* DATA

::::::

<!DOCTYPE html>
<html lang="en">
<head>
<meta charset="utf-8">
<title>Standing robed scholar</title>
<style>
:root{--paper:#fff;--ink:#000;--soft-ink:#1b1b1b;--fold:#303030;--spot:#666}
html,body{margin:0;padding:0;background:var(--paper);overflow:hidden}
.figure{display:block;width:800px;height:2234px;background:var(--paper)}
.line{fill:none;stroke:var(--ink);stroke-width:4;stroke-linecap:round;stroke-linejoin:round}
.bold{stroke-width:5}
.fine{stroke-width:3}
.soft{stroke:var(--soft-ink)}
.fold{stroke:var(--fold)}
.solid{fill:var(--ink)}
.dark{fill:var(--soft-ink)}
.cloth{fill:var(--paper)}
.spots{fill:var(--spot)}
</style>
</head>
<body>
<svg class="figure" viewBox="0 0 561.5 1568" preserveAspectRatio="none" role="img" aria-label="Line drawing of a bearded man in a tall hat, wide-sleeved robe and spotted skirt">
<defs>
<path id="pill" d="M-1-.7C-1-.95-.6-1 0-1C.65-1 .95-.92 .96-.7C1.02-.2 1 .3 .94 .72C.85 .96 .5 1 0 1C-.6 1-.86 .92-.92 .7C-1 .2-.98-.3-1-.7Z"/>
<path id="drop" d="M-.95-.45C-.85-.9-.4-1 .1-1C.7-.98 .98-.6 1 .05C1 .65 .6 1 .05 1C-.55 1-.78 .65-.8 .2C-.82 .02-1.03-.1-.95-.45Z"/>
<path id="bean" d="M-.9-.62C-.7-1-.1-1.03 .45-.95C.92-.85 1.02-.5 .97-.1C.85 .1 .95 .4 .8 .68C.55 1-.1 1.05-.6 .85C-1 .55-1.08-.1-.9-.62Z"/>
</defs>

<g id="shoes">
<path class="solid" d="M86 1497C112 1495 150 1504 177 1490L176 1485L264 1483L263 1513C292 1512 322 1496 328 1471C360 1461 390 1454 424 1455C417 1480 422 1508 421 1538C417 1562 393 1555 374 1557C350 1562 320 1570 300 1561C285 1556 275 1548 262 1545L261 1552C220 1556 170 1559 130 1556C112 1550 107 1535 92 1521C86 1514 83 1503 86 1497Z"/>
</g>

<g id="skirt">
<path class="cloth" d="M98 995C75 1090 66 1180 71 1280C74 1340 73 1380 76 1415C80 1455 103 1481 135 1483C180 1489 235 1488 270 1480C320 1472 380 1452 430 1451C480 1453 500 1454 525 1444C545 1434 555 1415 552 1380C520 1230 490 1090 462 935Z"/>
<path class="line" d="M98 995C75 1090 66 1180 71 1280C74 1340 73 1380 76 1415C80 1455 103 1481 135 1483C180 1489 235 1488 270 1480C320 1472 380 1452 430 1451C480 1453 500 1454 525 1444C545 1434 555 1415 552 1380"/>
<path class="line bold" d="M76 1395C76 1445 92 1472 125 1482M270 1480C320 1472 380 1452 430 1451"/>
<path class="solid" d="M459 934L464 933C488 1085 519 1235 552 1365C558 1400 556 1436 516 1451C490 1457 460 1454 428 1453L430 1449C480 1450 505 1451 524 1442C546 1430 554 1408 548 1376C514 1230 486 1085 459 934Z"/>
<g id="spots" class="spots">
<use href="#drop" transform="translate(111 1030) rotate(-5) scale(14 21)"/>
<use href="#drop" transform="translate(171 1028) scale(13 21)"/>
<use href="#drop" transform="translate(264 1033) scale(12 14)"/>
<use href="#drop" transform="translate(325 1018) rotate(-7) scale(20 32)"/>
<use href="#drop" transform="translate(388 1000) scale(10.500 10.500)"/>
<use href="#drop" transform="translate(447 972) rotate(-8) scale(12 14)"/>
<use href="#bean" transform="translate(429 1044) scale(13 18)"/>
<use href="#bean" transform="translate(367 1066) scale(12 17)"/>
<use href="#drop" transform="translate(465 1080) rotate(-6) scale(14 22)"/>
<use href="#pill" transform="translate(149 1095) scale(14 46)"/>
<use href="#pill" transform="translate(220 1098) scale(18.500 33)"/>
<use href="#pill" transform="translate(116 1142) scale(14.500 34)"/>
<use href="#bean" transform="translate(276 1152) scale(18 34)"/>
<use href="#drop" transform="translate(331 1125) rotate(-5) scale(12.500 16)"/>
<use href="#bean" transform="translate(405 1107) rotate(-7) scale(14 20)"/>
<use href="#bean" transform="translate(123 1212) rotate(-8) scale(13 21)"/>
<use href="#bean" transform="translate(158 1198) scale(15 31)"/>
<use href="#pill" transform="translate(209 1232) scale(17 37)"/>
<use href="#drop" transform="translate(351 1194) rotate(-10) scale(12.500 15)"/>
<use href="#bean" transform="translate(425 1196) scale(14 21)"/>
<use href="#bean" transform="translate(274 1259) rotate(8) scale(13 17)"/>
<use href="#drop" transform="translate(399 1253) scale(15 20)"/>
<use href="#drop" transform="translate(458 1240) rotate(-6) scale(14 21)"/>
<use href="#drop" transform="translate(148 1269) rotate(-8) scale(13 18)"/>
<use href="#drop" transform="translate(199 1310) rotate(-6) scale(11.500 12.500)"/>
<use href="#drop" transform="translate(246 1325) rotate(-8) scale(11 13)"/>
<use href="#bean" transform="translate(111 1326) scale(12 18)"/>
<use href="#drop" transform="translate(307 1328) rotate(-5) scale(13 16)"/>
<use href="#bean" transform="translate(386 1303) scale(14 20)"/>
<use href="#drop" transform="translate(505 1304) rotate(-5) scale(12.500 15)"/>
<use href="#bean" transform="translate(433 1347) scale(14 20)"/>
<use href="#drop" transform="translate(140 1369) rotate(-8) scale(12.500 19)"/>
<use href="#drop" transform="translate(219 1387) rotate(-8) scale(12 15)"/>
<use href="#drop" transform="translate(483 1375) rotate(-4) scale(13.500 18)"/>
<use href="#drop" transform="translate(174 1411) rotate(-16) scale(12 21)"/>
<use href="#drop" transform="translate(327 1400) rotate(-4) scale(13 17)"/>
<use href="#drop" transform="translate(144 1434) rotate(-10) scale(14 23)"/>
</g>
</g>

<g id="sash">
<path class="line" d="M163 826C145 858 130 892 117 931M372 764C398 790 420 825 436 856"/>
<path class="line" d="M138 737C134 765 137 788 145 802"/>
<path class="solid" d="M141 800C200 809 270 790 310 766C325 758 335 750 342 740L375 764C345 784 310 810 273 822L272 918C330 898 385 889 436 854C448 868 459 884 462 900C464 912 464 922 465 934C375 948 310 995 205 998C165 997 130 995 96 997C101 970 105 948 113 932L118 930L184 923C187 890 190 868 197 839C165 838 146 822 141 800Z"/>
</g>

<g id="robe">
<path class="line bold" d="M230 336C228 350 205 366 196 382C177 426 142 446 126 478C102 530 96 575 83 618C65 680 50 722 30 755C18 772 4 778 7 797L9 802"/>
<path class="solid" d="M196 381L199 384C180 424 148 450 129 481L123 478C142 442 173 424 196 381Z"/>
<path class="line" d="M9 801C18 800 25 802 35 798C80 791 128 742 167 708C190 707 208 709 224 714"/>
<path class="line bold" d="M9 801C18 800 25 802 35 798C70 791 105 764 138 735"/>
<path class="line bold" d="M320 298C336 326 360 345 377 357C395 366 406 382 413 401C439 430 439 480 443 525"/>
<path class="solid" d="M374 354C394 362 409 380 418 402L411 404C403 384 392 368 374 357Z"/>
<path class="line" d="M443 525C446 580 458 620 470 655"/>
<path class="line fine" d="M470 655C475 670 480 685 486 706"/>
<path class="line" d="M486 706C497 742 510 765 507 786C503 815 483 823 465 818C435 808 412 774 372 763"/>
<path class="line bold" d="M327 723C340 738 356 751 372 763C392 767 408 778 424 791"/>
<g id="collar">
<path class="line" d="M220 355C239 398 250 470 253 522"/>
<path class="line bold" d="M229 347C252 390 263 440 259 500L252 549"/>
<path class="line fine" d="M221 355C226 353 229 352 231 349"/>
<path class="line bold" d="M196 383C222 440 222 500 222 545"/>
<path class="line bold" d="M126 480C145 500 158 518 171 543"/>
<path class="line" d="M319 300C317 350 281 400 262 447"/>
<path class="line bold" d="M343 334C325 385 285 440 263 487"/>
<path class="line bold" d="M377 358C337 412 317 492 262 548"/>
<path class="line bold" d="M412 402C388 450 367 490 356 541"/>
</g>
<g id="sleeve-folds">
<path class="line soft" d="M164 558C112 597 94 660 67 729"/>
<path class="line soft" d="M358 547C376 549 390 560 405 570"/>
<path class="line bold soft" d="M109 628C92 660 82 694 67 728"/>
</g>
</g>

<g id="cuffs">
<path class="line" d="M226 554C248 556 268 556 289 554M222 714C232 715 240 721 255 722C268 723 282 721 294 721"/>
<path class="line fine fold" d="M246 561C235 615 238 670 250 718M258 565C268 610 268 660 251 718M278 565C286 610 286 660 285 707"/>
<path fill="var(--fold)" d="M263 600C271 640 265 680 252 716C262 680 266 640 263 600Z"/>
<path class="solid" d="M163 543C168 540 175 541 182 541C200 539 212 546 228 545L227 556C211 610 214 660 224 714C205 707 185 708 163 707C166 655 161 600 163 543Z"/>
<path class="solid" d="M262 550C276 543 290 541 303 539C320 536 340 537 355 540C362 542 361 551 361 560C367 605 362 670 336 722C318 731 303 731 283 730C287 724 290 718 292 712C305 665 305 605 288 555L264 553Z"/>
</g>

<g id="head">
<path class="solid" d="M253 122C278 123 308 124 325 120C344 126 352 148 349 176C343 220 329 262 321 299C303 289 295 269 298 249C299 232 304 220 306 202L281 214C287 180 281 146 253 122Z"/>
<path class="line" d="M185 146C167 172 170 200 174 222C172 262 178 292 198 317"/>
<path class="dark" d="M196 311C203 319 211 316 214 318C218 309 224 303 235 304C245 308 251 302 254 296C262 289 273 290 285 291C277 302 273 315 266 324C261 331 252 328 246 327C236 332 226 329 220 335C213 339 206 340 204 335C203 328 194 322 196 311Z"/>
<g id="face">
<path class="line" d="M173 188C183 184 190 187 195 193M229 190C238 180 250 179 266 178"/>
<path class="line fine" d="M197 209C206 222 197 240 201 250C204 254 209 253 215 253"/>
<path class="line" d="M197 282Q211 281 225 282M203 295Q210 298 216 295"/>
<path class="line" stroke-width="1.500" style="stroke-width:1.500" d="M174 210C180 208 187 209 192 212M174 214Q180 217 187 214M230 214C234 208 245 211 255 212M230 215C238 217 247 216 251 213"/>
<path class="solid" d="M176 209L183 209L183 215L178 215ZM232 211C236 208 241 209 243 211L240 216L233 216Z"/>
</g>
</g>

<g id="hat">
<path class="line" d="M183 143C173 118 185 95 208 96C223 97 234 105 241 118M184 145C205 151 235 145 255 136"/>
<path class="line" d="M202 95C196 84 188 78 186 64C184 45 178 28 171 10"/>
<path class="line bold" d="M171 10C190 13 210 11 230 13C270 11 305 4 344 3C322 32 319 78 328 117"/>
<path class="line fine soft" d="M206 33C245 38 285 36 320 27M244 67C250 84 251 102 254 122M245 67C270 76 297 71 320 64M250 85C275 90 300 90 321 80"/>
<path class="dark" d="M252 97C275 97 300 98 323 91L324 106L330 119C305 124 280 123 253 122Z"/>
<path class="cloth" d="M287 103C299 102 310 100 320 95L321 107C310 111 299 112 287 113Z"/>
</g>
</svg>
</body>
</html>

::::::

* EXERCISE DETAILS
Reprint exactly the lines above that start at the one with "355C239 398 250" and end at the one with "554C248 556 268", keeping both and adding none.

* RESPONSE TO THIS TASK
<path class="line" d="M220 355C239 398 250 470 253 522"/>
<path class="line bold" d="M229 347C252 390 263 440 259 500L252 549"/>
<path class="line fine" d="M221 355C226 353 229 352 231 349"/>
<path class="line bold" d="M196 383C222 440 222 500 222 545"/>
<path class="line bold" d="M126 480C145 500 158 518 171 543"/>
<path class="line" d="M319 300C317 350 281 400 262 447"/>
<path class="line bold" d="M343 334C325 385 285 440 263 487"/>
<path class="line bold" d="M377 358C337 412 317 492 262 548"/>
<path class="line bold" d="M412 402C388 450 367 490 356 541"/>
</g>
<g id="sleeve-folds">
<path class="line soft" d="M164 558C112 597 94 660 67 729"/>
<path class="line soft" d="M358 547C376 549 390 560 405 570"/>
<path class="line bold soft" d="M109 628C92 660 82 694 67 728"/>
</g>
</g>

<g id="cuffs">
<path class="line" d="M226 554C248 556 268 556 289 554M222 714C232 715 240 721 255 722C268 723 282 721 294 721"/>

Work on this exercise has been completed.